    I have a 1929 Austrian Ferlach presentation SXS that I use regularly for hunting with no issues. I use medium pressure reloads.
    I've occasionally used it for trap, but always alternated barrels to keep the heat equal. I've used low pressure reloads when shooting trap.
    There are some places that will proof load test it for you, but I would stay away from that. Proof loads are just too darn high pressure.
    Jack
     
  10. School Teacher

    School Teacher Well-Known Member

    Joined:
    Jan 29, 1998
    Messages:
    2,052
    Location:
    Louisville, KY
    I have a 1903 30-06 Springfield match rifle. I have owned and shot it for over 30 years.

    When I first acquired it, I shot factory 150 grain loads at 2700 fps so I know the action is sound.

    As this is a target rifle and I shoot it at 100 and 200 yards, I shoot a reduced pressure hand load of a 150 grain bullet at 2400 fps (44 grains of IMR 4895). The recoil is nice and soft and even with aperture sights, it shoots near moa groups.
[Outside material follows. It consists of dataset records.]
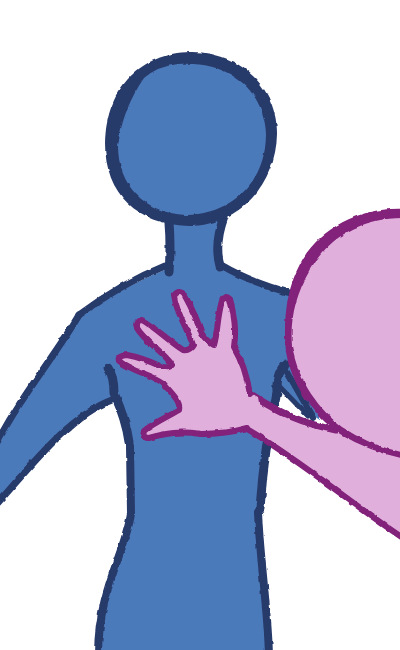
<!DOCTYPE html>
<html lang="en">
<head>
<meta charset="utf-8">
<title>Hand on chest</title>
<style>
:root {
  --paper: #ffffff;
  --blue: #4c7aba;
  --navy: #283a6b;
  --pink: #e0afdb;
  --plum: #82207a;
}
html, body { margin: 0; background: var(--paper); overflow: hidden; }
.canvas { display: block; width: 400px; height: 650px; }
.blue-fill { fill: var(--blue); }
.navy-fill { fill: var(--navy); }
.pink-fill { fill: var(--pink); }
.plum-fill { fill: var(--plum); }
.navy-line { fill: none; stroke: var(--navy); stroke-width: 9; stroke-linecap: round; stroke-linejoin: round; }
.plum-line { fill: none; stroke: var(--plum); stroke-width: 7; stroke-linecap: round; stroke-linejoin: round; }
</style>
</head>
<body>
<svg class="canvas" viewBox="0 0 400 650" role="img" aria-label="A pink figure rests a hand on the chest of a blue figure">
  <defs>
    <filter id="brush-edge" x="-5%" y="-5%" width="110%" height="110%">
      <feTurbulence type="fractalNoise" baseFrequency="0.12" numOctaves="2" seed="4" result="grain"/>
      <feDisplacementMap in="SourceGraphic" in2="grain" scale="3" xChannelSelector="R" yChannelSelector="G"/>
    </filter>
  </defs>

  <g id="blue-figure" filter="url(#brush-edge)">
    <path class="blue-fill" d="M169 220 L169 268 Q125 286 79 315 Q38 371 -6 452 L-6 506 C30 468 70 416 112 399 Q125 428 130 450 L131 515 C121 560 100 590 98 656 L270 656 C268 610 259 560 260 510 Q264 470 270 435 L277 392 L320 420 L320 304 Q270 292 220 265 Q216 245 226 216 Z"/>
    <path class="navy-line" d="M169 223 Q171 246 169 272"/>
    <path class="navy-line" d="M224 217 Q214 244 220 266"/>
    <path class="navy-line" stroke-width="7" style="stroke-width:7" d="M165 266 Q122 283 79 315"/>
    <path class="navy-line" style="stroke-width:7" d="M79 315 C55 356 22 394 -6 448"/>
    <path class="navy-line" style="stroke-width:7" d="M-4 505 C26 472 68 416 112 400"/>
    <path class="navy-line" d="M108 368 Q114 376 114 393 Q126 420 129 442"/>
    <path class="navy-line" style="stroke-width:8" d="M130 446 L131 514 C124 556 98 590 98 656"/>
    <path class="navy-line" style="stroke-width:7" d="M221 265 Q250 282 290 293"/>
    <path class="navy-line" d="M286 364 Q276 372 277 392 Q272 420 266 450 Q262 480 260 508"/>
    <path class="navy-line" style="stroke-width:8" d="M258 512 C260 560 268 610 269 656"/>
    <path d="M282 390 L310 418 L286 405 L280 401Z" fill="var(--paper)"/>
    <path class="navy-line" style="stroke-width:6" d="M284 367 Q295 386 313 418"/>
    <path class="navy-line" style="stroke-width:5" d="M279 386 L308 416"/>
    <path class="navy-fill" d="M190 52 C238 51 277 86 277 134 C276 184 239 226 188 226 C138 224 105 195 105 143 C106 86 143 53 190 52 Z"/>
    <path class="blue-fill" d="M178 64 C230 60 264 91 266 134 C266 182 232 214 186 215 C143 213 118 184 118 146 C121 119 131 97 144 78 Q158 66 178 64 Z"/>
  </g>

  <g id="pink-figure" filter="url(#brush-edge)">
    <path class="pink-fill" d="M247 393 C280 414 305 423 334 431 Q370 448 406 457 L406 540 C350 503 300 460 247 429 Z"/>
    <path class="plum-line" style="stroke-width:6" d="M247 429 C300 460 350 503 406 540"/>
    <path class="plum-line" d="M249 393 C280 414 305 424 336 430"/>

    <g id="head">
      <path class="plum-fill" d="M406 209 C360 206 318 229 300 264 C286 290 283 323 286 352 C292 386 314 416 340 434 Q370 452 406 459 Z"/>
      <path class="pink-fill" d="M406 218 C364 217 329 236 310 270 C295 296 290 320 292 346 C298 382 320 410 342 427 Q370 446 406 453 Z"/>
    </g>

    <g id="hand">
      <path class="pink-fill" d="M249 392 C247 376 243 362 234 347 C237 327 233 312 230 299 Q225 294 222 301 C217 317 218 332 214 345 Q206 341 202 334 C197 318 190 305 184 294 Q178 289 174 296 C176 312 187 328 193 345 Q190 351 183 350 C170 342 156 328 142 320 Q134 321 137 328 C144 341 164 352 172 365 Q169 369 160 366 Q143 358 127 355 Q117 356 119 361 C133 372 151 374 163 383 C172 394 181 401 179 410 C169 416 152 424 144 431 Q142 438 149 438 C166 433 180 431 201 434 Q226 434 247 428 L262 420 L258 397 Z"/>
      <path class="plum-line" style="stroke-width:6" d="M250 394 C247 376 243 362 234 347 C237 327 233 312 230 299 Q225 294 222 301 C217 317 218 332 214 345 Q206 341 202 334 C197 318 190 305 184 294 Q178 289 174 296 C176 312 187 328 193 345 Q190 351 183 350 C170 342 156 328 142 320 Q134 321 137 328 C144 341 164 352 172 365 Q169 369 160 366 Q143 358 127 355 Q117 356 119 361 C133 372 151 374 163 383 C172 394 181 401 179 410 C169 416 152 424 144 431 Q142 438 149 438 C166 433 180 431 201 434 Q226 434 247 428"/>
    </g>
  </g>
</svg>
</body>
</html>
    If you do shoot an older firearm, I suggest that you use reduced loads and/or loads that replicate the pressures for which the firearm was designed.

    Ed Ward